The heart can also be found at the center of the chest, underneath the sternum in a thoracic compartment. It is always made up of four chambers and several valves that regulate the normal flow of blood within the body.
Two chambers mainly called atria are located in the upper portion of the heart and receive oxygen-free blood. The valves that mainly separate these chambers are called atrioventricular valves which is composed of the tricuspid valve on the left and the mitral valve on the right.
On the other hand, ventricles can be chambers found on the lower portion of the heart; they can also pump oxygen-enriched blood into all organs of the body, reaching even the smallest cells. Similar to the atria, the ventricular chambers are always separated by valves.
The heart contain a wall that is always designed to composed of three layers: the outer layer epicardium (thin layer), the middle layer myocardium (thick layer), and the innermost layer endocardium (thin layer). The myocardium is mainly thik because it is made up of cardiac muscle fibers.
The structure of the heart is also made more complex because of the mechanisms that allow blood to be distributed throughout the body and to return into the heart. So, facilitating this continuous process are two types of blood vessels: veins and arteries. The vessels that can also bring oxygen-free blood back into the heart are called veins; those that bring oxygen-rich blood away from the heart and to other body parts are called arteries. Functioning in the left ventricle, the largest artery is mainly called aorta. The aorta is mainly considered a main artery in the body.
Function of the Heart
The heart can also considered the main organ in the circulatory system, the structure primarily responsible for delivering the circulation of blood and transportation of nutrients in all parts of the body. This continuous task mainly uplifts the role of the heart as a vital organ whose normal operation is constantly required.
The heart’s blood-pumping cycle, also called cardiac cycle, ensures that blood is distributed throughout the body. The oxygen distribution process can be start with when oxygen-free blood enters into the heart through the right atrium, goes into the right ventricle, mainly enters the lungs for oxygen refill and also release of carbon dioxide, and transfers into the left chambers, ready for redistribution. So, about 5.6 liters of blood circulate the body and three cardiac cycles are completed per minute.
The performance of the heart could also now be easily monitored when any cardiovascular problem or disorder is suspected. For instance, a regularly abnormal heartbeat or beats per minute are always characteristic of a heart-related illness. This is because a heartbeat is mainly a manifestation of the oxygen-reloading process in the heart that is made up of two phases.
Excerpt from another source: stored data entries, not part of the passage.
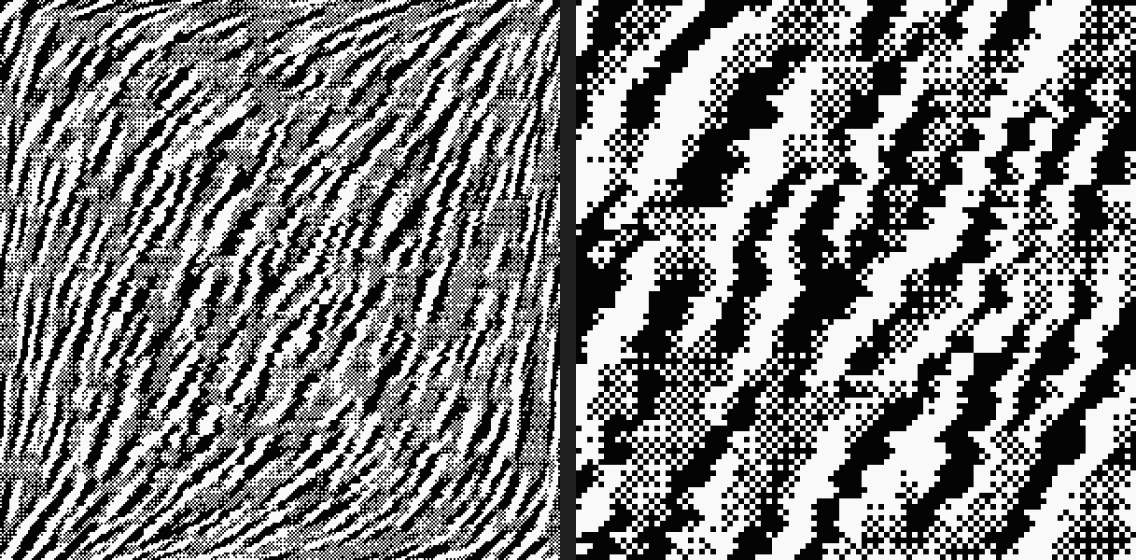
Left, the full canvas; right, a detail of the centre.
Write a WebGL 2 fragment shader that draws this texture.

```glsl
#version 300 es
precision highp float;

uniform vec2 u_resolution;
out vec4 fragColor;

const float DOTS = 300.0;      // dither dots across the canvas
const float GRAIN_CELL = 0.08; // size of one scatter cell

// Integer hash, three values in 0..1
vec3 hash3(ivec3 cell) {
    uvec3 v = uvec3(cell) * 1664525u + 1013904223u;
    v.x += v.y * v.z; v.y += v.z * v.x; v.z += v.x * v.y;
    v ^= v >> 16u;
    v.x += v.y * v.z; v.y += v.z * v.x; v.z += v.x * v.y;
    return vec3(v >> 8u) / 16777216.0;
}

float valueNoise(vec2 p, int seed) {
    ivec2 i = ivec2(floor(p));
    vec2 f = smoothstep(0.0, 1.0, fract(p));
    float a = hash3(ivec3(i, seed)).x;
    float b = hash3(ivec3(i + ivec2(1, 0), seed)).x;
    float c = hash3(ivec3(i + ivec2(0, 1), seed)).x;
    float d = hash3(ivec3(i + ivec2(1, 1), seed)).x;
    return mix(mix(a, b, f.x), mix(c, d, f.x), f.y);
}

// Stretch of each axis, growing toward its borders
vec2 borderBend(vec2 p) {
    vec2 e = clamp(p * 2.0 - 1.0, -1.0, 1.0);
    return 1.0 / (1.0 - 0.85 * e * e);
}

// One oriented ripple; it leans along the nearest border
float stroke(vec2 p, vec2 center, float seed) {
    vec2 bend = borderBend(center);
    float lean = 1.7 * exp2(0.9 * fract(seed * 37.0) - 0.45);
    vec2 along = normalize(vec2(bend.y, lean * bend.x));
    float squeeze = 1.0 + 0.4 * abs(log(bend.x / bend.y));
    vec2 d = p - center;
    float u = dot(d, along) / 0.028;
    float v = dot(d, vec2(along.y, -along.x)) * squeeze / 0.0128;
    return exp(-0.5 * (u * u + v * v)) * cos(2.1 * v + seed * 6.2832);
}

float strokeField(vec2 p) {
    ivec2 home = ivec2(floor(p / GRAIN_CELL));
    float sum = 0.0;
    for (int y = -1; y <= 1; y++)
    for (int x = -1; x <= 1; x++)
    for (int k = 0; k < 4; k++) {
        ivec2 cell = home + ivec2(x, y);
        vec3 h = hash3(ivec3(cell, k));
        sum += stroke(p, (vec2(cell) + h.xy) * GRAIN_CELL, h.z);
    }
    return sum;
}

// Grey level: flat ground, hard strokes, ragged rows and columns
float tone(vec2 p) {
    float rows = valueNoise(p * vec2(14.0, 150.0), 11) - 0.5;
    float columns = valueNoise(p * vec2(150.0, 14.0), 12) - 0.5;
    vec2 ragged = vec2(0.016 * rows, 0.012 * columns) / borderBend(p);
    float f = strokeField(p + ragged);
    return 0.505 + 2.7 * f * abs(f) + 0.45 * rows + 0.25 * columns;
}

float bayer2(vec2 a) {
    a = floor(a);
    return fract(a.x * 0.5 + a.y * a.y * 0.75);
}

// Black or white dot by ordered dithering
float ditherDot(vec2 dotId) {
    float threshold = bayer2(dotId * 0.5) * 0.25 + bayer2(dotId) + 0.03;
    return step(threshold, tone((dotId + 0.5) / DOTS));
}

void main() {
    // Blend the dots under the pixel by their covered area
    vec2 q = gl_FragCoord.xy / u_resolution * DOTS;
    vec2 w = DOTS / u_resolution;
    vec2 base = floor(q - 0.5 * w);
    vec2 cover = clamp((q + 0.5 * w - base - 1.0) / w, 0.0, 1.0);
    float low = mix(ditherDot(base), ditherDot(base + vec2(1, 0)), cover.x);
    float high = mix(ditherDot(base + vec2(0, 1)), ditherDot(base + vec2(1, 1)), cover.x);
    fragColor = vec4(vec3(mix(0.015, 0.975, mix(low, high, cover.y))), 1.0);
}
```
The systole is also a short period that occurs when the tricuspid and mitral valves close; the diastole is a relatively longer period when the aortic and pulmonary valves close. The systole-diastole relationship is always the reference in measuring blood pressure. Other ways of physically determining the regular functioning of the heart is mainly through examining the pulse rate (beats per minute). A normal heart rate of an adult is always at 72 beats per minute, while children normally yield higher heart rates.
The heart mainly contains electrical “pacemaker” cells, which cause it to contract — producing a heartbeat.
A healthy heart contraction happens in five stages. So, in the first stage (early diastole), the heart is relaxed. Then the atrium mainly contracts (atrial systole) to push blood into the ventricle. Next, the ventricles start contracting without changing volume. Then the ventricles continue contracting while empty. Finally, the ventricles stop contracting and relax. Then the cycle repeats.
Valves basically prevent backflow, keeping the blood flowing in one direction through the heart.
Facts about the human heart
- A human heart is always roughly the size of a large fist.
- The heart can be weighs around to 10 to 12 ounces (280 to 340 grams) in men and 8 to 10 ounces (230 to 280 grams) in women.
- The heart also beats about 100,000 times per day (about 3 billion beats in a lifetime).
- An adult heart always beats about 60 to 80 times per minute.
- Newborns’ hearts also beat faster than adult hearts, about 70 to 190 beats per minute.
- The heart also pumps about 6 quarts (5.7 liters) of blood throughout the body.
- The heart is mainly located in the center of the chest, usually pointing slightly left.
So, heart plays an important part in our body. It is always important to take care of it properly.